The Colombian government and the leftist FARC rebels signed a cease-fire and disarmament deal Thursday, bringing Colombia a major step closer to ending more than 50 years of guerrilla warfare and terrorism
Colombian President Juan Manuel Santos and FARC leader Rodrigo Londono Echeverri signed the agreement in Havana, which has hosted four years of frequently difficult peace talks.
Cuban President Raul Castro and Norwegian Foreign Minister Borge Brende -- whose countries mediated the talks -- watched the events with U.N. Secretary-General Ban Ki-moon, U.S. envoy Bernard Aronson and several other Latin American presidents.
U.S. Secretary of State John Kerry issued a statement, calling the cease-fire "welcome news" for the people of Colombia and everyone who desires peace.
"The United States has supported Colombia in its efforts to strengthen its democracy and safeguard the security of its people. That friendship will continue as Colombia's leaders strive to complete the peace process and take steps to recover from the many years of division and conflict," Kerry said in the statement.
People celebrate the agreement between Revolutionary Armed Forces of Colombia, FARC, and Colombia's government, in Bogota, Colombia, June 23, 2016.
The cease-fire is the last major step before both sides sign a final peace agreement. Santos said he expects that to take place July 20, the day Colombia won independence from Spain in 1810.
Final issues to work out
A few final minor issues need to be worked out before the peace deal is put to the Colombian people in a referendum.
Along with a cease-fire and rebel disarmament, the deal includes land reform and will give former rebels some political power. Ex-FARC fighters can also avoid jail time in exchange for community service and travel restrictions.
Both sides had expected to sign the final agreement in March. But questions remain on exactly how the conditions in the peace deal will be implemented and who will preside over a special war crimes tribunal to consider charges against fighters on both sides.
The most important question is how the deal will be implemented legally and whether it would fall apart if a more conservative government succeeds Santos in 2018.

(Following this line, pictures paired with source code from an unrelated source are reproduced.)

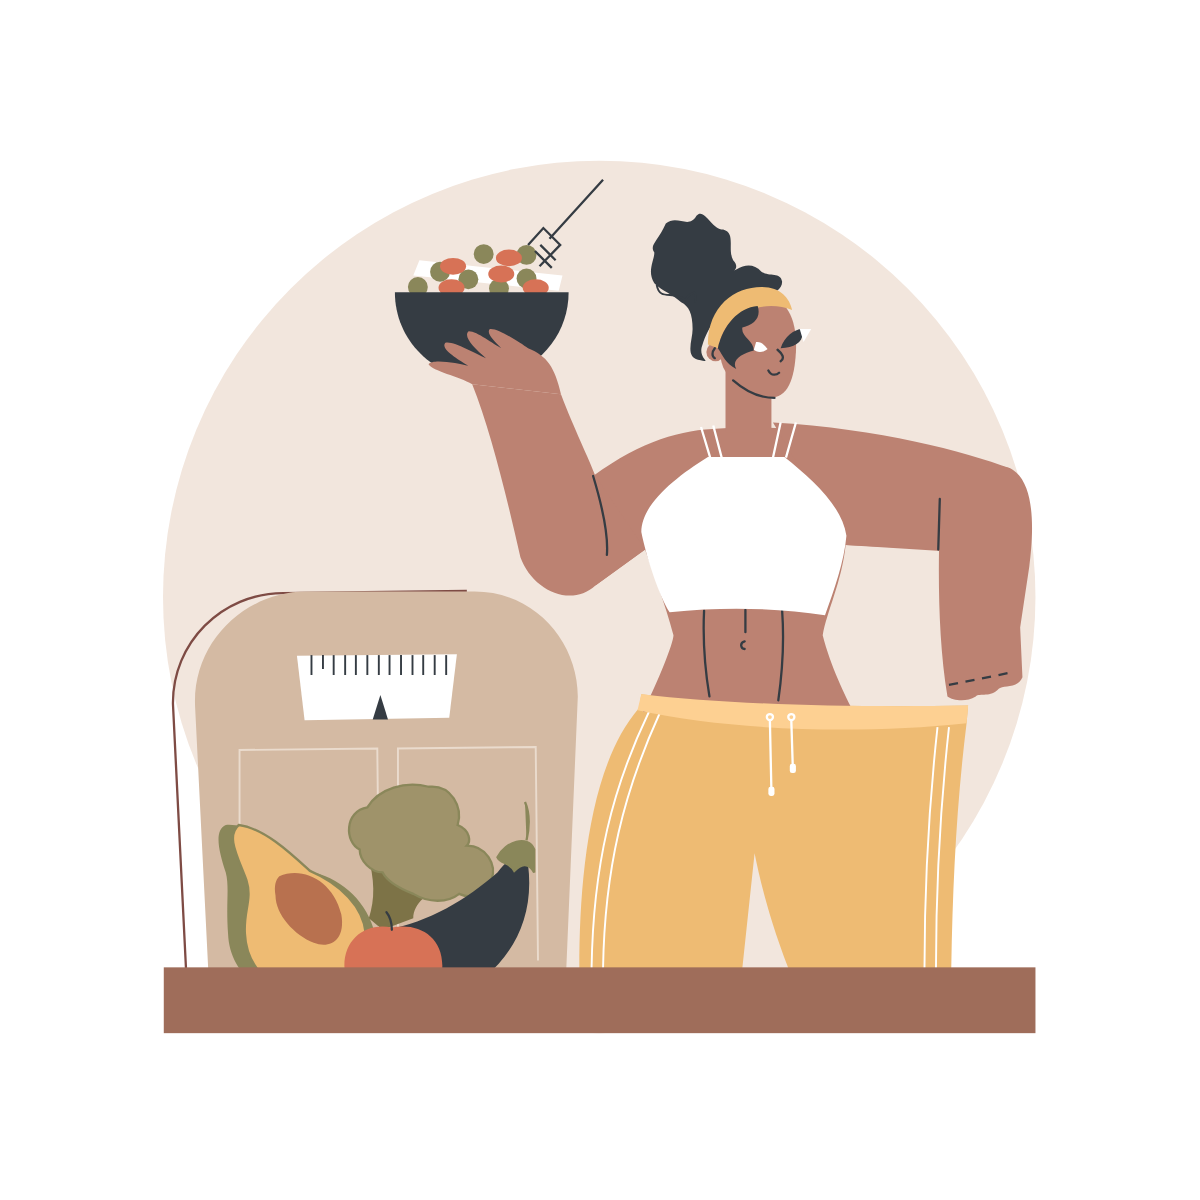
<!DOCTYPE html>
<html lang="en">
<head>
<meta charset="utf-8">
<title>Healthy Eating</title>
<style>
:root{
  --page:#ffffff;
  --halo:#f2e6dd;
  --skin:#bc8272;
  --ink:#353c43;
  --pants:#eebb73;
  --band:#fdd092;
  --scale:#d4baa3;
  --scale-line:#7e4b44;
  --counter:#9f6d5a;
  --olive:#8a875a;
  --broccoli:#9f936a;
  --stem:#7d7347;
  --pit:#b8714f;
  --tomato:#d77256;
  --white:#ffffff;
}
html,body{margin:0;padding:0;overflow:hidden;background:var(--page);}
.artboard{width:1200px;height:1200px;display:block;}
.ink-line{fill:none;stroke:var(--ink);stroke-width:3;stroke-linecap:round;}
.white-line{fill:none;stroke:var(--white);stroke-width:3;}
</style>
</head>
<body>
<svg class="artboard" viewBox="0 0 1568 1568" xmlns="http://www.w3.org/2000/svg" role="img" aria-label="Woman in loose trousers holding a salad bowl beside a bathroom scale and vegetables">
  <defs>
    <line id="tick" x1="0" y1="0" x2="0" y2="26" stroke="var(--ink)" stroke-width="2.5"/>
    <circle id="olive" r="13" fill="var(--olive)"/>
    <ellipse id="tomato-slice" rx="17" ry="11" fill="var(--tomato)"/>
  </defs>

  <circle class="halo" cx="783" cy="780" r="570" fill="var(--halo)"/>

  <g class="scale">
    <path d="M243 1265 L226 920 C225 840 290 775 370 775 L610 772" fill="none" stroke="var(--scale-line)" stroke-width="3"/>
    <path d="M255 925 C250 840 320 773 400 773 L620 773 C700 773 755 840 755 910 L740 1265 L272 1265 Z" fill="var(--scale)"/>
    <polygon points="388,857 597,855 587,938 398,941" fill="var(--white)"/>
    <g class="scale-ticks" transform="translate(407,856)">
      <use href="#tick" x="0"/><use href="#tick" x="15" transform="scale(1,0.7)"/><use href="#tick" x="29"/>
      <use href="#tick" x="44"/><use href="#tick" x="58"/><use href="#tick" x="73"/><use href="#tick" x="88"/>
      <use href="#tick" x="102"/><use href="#tick" x="117"/><use href="#tick" x="132"/><use href="#tick" x="146"/>
      <use href="#tick" x="161"/><use href="#tick" x="176"/>
    </g>
    <polygon points="497,908 487,940 507,940" fill="var(--ink)"/>
    <path d="M313 1255 L313 980 L493 978 L496 1255 M520 1255 L520 978 L700 976 L703 1255" fill="none" stroke="#eadbcd" stroke-width="2.5"/>
  </g>

  <g class="woman">
    <path class="pants" d="M838 907 C950 920 1100 925 1265 922 L1263 945 C1250 1050 1245 1150 1243 1265 L1030 1265 C1005 1200 993 1150 986 1115 L970 1265 L757 1265 C757 1150 770 1000 835 925 Z" fill="var(--pants)"/>
    <path class="pants-stripes" d="M848 930 C800 1030 775 1130 773 1265 M862 932 C815 1035 790 1135 788 1265 M1225 950 C1213 1060 1208 1160 1208 1265 M1240 950 C1228 1060 1223 1160 1223 1265" fill="none" stroke="var(--white)" stroke-width="2.5"/>

    <path class="torso" d="M940 560 C1050 552 1170 575 1320 612 L1230 720 L1105 712 C1100 760 1080 800 1075 830 C1085 870 1105 910 1115 930 L840 930 C860 890 880 840 880 830 C870 790 850 740 843 718 L778 765 L775 622 C840 575 890 562 940 560 Z" fill="var(--skin)"/>
    <rect class="neck" x="948" y="470" width="60" height="95" fill="var(--skin)"/>
    <path class="waistband" d="M838 907 C950 920 1100 925 1265 922 L1263 945 C1120 960 960 955 833 928 Z" fill="var(--band)"/>
    <g class="drawstrings" fill="none" stroke="var(--white)" stroke-width="3">
      <circle cx="1006" cy="937" r="4"/><circle cx="1034" cy="937" r="4"/>
      <path d="M1006 942 L1008 1035 M1034 942 L1036 1005"/>
    </g>
    <rect x="1004" y="1028" width="8" height="12" rx="3" fill="var(--white)"/>
    <rect x="1032" y="998" width="8" height="12" rx="3" fill="var(--white)"/>
    <path class="ink-line" d="M920 798 C918 840 922 880 927 910 M1022 798 C1025 840 1022 880 1017 915 M974 797 L974 826 M973 838 C966 840 968 848 973 848"/>

    <path class="raised-arm" d="M733 515 C750 560 770 600 778 622 L843 718 L778 765 C745 795 695 770 680 728 C660 640 640 560 617 502 Z" fill="var(--skin)"/>
    <path class="ink-line" d="M775 622 C788 665 795 700 793 725"/>
    <path class="hip-arm" d="M1010 552 C1150 560 1260 590 1320 612 C1355 630 1350 700 1345 740 L1333 820 L1336 885 C1330 900 1310 895 1305 900 C1295 912 1280 905 1275 910 C1262 918 1245 915 1238 910 C1228 850 1226 780 1227 718 L1105 712 Z" fill="var(--skin)"/>
    <path class="ink-line" d="M1228 652 L1226 718"/>
    <path d="M1240 895 L1325 878" fill="none" stroke="var(--ink)" stroke-width="3" stroke-dasharray="12 10"/>

    <path class="crop-top" d="M925 597 C880 625 838 660 838 695 C845 730 862 780 875 800 C950 792 1020 795 1078 804 C1090 770 1103 735 1106 700 C1100 660 1060 625 1025 597 Z" fill="var(--white)"/>
    <path class="straps" d="M916 558 L928 598 M932 556 L943 598 M1020 552 L1010 598 M1040 552 L1027 598" fill="none" stroke="var(--white)" stroke-width="3"/>

    <g class="head">
      <path class="hair-bun" d="M870 292 C885 280 900 300 910 282 C920 270 930 300 945 300 C962 305 950 325 958 340 C970 352 950 358 962 352 C975 345 985 345 995 355 C1005 362 1020 355 1022 368 C1022 385 990 390 960 400 C935 410 925 430 918 450 C910 470 935 475 912 470 C895 465 905 445 905 430 C905 410 900 400 890 395 C880 385 865 380 855 370 C845 355 855 340 855 330 C848 320 860 315 870 292 Z" fill="var(--ink)"/>
      <path d="M858 372 C862 395 880 378 895 392 C905 380 912 378 908 395" fill="none" stroke="var(--ink)" stroke-width="2.5"/>
      <path class="face" d="M945 480 C930 440 950 390 990 385 C1030 385 1042 420 1040 460 C1038 495 1030 520 1005 520 C975 520 955 500 945 480 Z" fill="var(--skin)"/>
      <circle class="ear" cx="935" cy="460" r="12" fill="var(--skin)"/>
      <path class="headband" d="M925 450 C925 400 960 375 995 375 C1020 375 1032 390 1035 405 C1010 395 975 400 955 420 C945 430 940 445 938 455 Z" fill="var(--pants)"/>
      <path class="fringe" d="M938 455 C945 425 965 402 990 400 C995 415 985 425 970 428 C968 440 985 445 985 458 C970 462 955 470 962 482 C948 475 945 465 938 455 Z M1020 455 C1025 440 1038 430 1048 430 C1052 445 1040 455 1020 455 Z" fill="var(--ink)"/>
      <path d="M1045 430 L1060 430 L1050 447 Z" fill="var(--white)"/>
      <path d="M988 447 C995 446 1000 452 1003 456 C996 462 988 460 985 457 Z" fill="var(--white)"/>
      <path class="ink-line" d="M1016 457 C1022 462 1026 468 1020 472 M1004 484 C1008 492 1015 490 1018 487 M958 497 C975 512 992 520 1012 520 M934 455 C930 460 930 466 934 468"/>
    </g>

    <g class="salad-bowl">
      <path d="M540 360 L548 340 L735 360 L730 380 Z" fill="var(--white)"/>
      <use href="#olive" x="546" y="375"/><use href="#olive" x="575" y="355"/><use href="#olive" x="632" y="332"/>
      <use href="#olive" x="612" y="365"/><use href="#olive" x="652" y="377"/><use href="#olive" x="688" y="364"/>
      <use href="#olive" x="688" y="333"/>
      <use href="#tomato-slice" x="592" y="348"/><use href="#tomato-slice" x="665" y="337"/><use href="#tomato-slice" x="655" y="358"/>
      <use href="#tomato-slice" x="590" y="376"/><use href="#tomato-slice" x="700" y="376"/>
      <path class="fork" d="M788 235 L718 312 M690 320 L710 298 L732 320 L705 348 M699 328 L721 350 M706 320 L726 340" fill="none" stroke="var(--ink)" stroke-width="3"/>
      <path d="M516 382 L743 382 C743 445 692 495 630 495 C567 495 516 445 516 382 Z" fill="var(--ink)"/>
      <path class="hand" d="M617 502 C600 492 565 485 560 476 C565 468 600 475 612 478 C595 468 575 455 582 448 C592 445 620 462 635 468 C620 455 605 440 612 433 C622 432 645 450 655 455 C645 445 635 435 640 430 C650 428 680 448 690 455 C715 465 725 480 733 515 Z" fill="var(--skin)"/>
    </g>
  </g>

  <g class="produce">
    <path class="avocado-skin" d="M295 1078 C330 1075 370 1110 410 1140 C450 1150 480 1180 490 1220 C490 1270 450 1305 400 1305 C340 1305 300 1270 298 1220 C295 1180 300 1160 295 1140 C285 1110 280 1085 295 1078 Z" fill="var(--olive)"/>
    <path class="avocado-flesh" d="M312 1078 C345 1082 380 1115 405 1138 C445 1155 475 1185 478 1220 C475 1265 440 1298 395 1296 C350 1292 322 1262 320 1220 C318 1190 330 1175 322 1150 C310 1118 295 1092 312 1078 Z" fill="var(--pants)" stroke="var(--olive)" stroke-width="3"/>
    <path class="avocado-pit" d="M365 1145 C395 1132 435 1150 446 1195 C452 1230 430 1240 410 1232 C385 1222 360 1195 360 1170 C358 1158 360 1150 365 1145 Z" fill="var(--pit)"/>

    <path class="broccoli-stem" d="M480 1115 C490 1150 490 1175 482 1200 L500 1215 L540 1200 C540 1180 560 1165 580 1160 L520 1110 Z" fill="var(--stem)"/>
    <path class="broccoli-head" d="M470 1110 C450 1100 450 1060 480 1055 C495 1030 530 1020 560 1028 C590 1025 605 1055 598 1078 C615 1085 615 1100 610 1105 C635 1105 650 1130 642 1150 C640 1170 615 1175 600 1168 C585 1180 560 1180 540 1168 C520 1160 505 1150 500 1140 C485 1140 470 1125 470 1110 Z" fill="var(--broccoli)" stroke="var(--olive)" stroke-width="3"/>

    <path class="eggplant" d="M690 1130 C700 1210 660 1270 590 1305 C560 1320 530 1325 510 1320 L505 1215 C560 1205 610 1175 650 1140 C665 1120 680 1115 690 1130 Z" fill="var(--ink)"/>
    <path class="eggplant-cap" d="M650 1120 C660 1100 690 1090 698 1110 L698 1140 C690 1125 680 1130 672 1138 C665 1125 655 1130 650 1120 Z M688 1098 C692 1080 692 1062 686 1048" fill="var(--olive)" stroke="var(--olive)" stroke-width="3"/>

    <path class="apple" d="M512 1212 C545 1205 578 1222 578 1262 C578 1300 550 1328 518 1326 C480 1328 450 1300 450 1262 C450 1225 480 1205 512 1212 Z" fill="var(--tomato)"/>
    <path class="ink-line" d="M512 1215 C512 1205 510 1198 505 1192"/>
  </g>

  <rect class="counter" x="214" y="1264" width="1139" height="86" fill="var(--counter)"/>
</svg>
</body>
</html>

The Marxist FARC rebels launched their uprising as a poor people's rebellion in 1964 and grew into a dangerous fighting force. It turned to drug trafficking and kidnapping to fund its guerilla war.
But the rebels failed to overthrow a succession of Colombian governments, including some which had U.S. military aid.
The fighting in Colombia has left more than 220,000 people dead.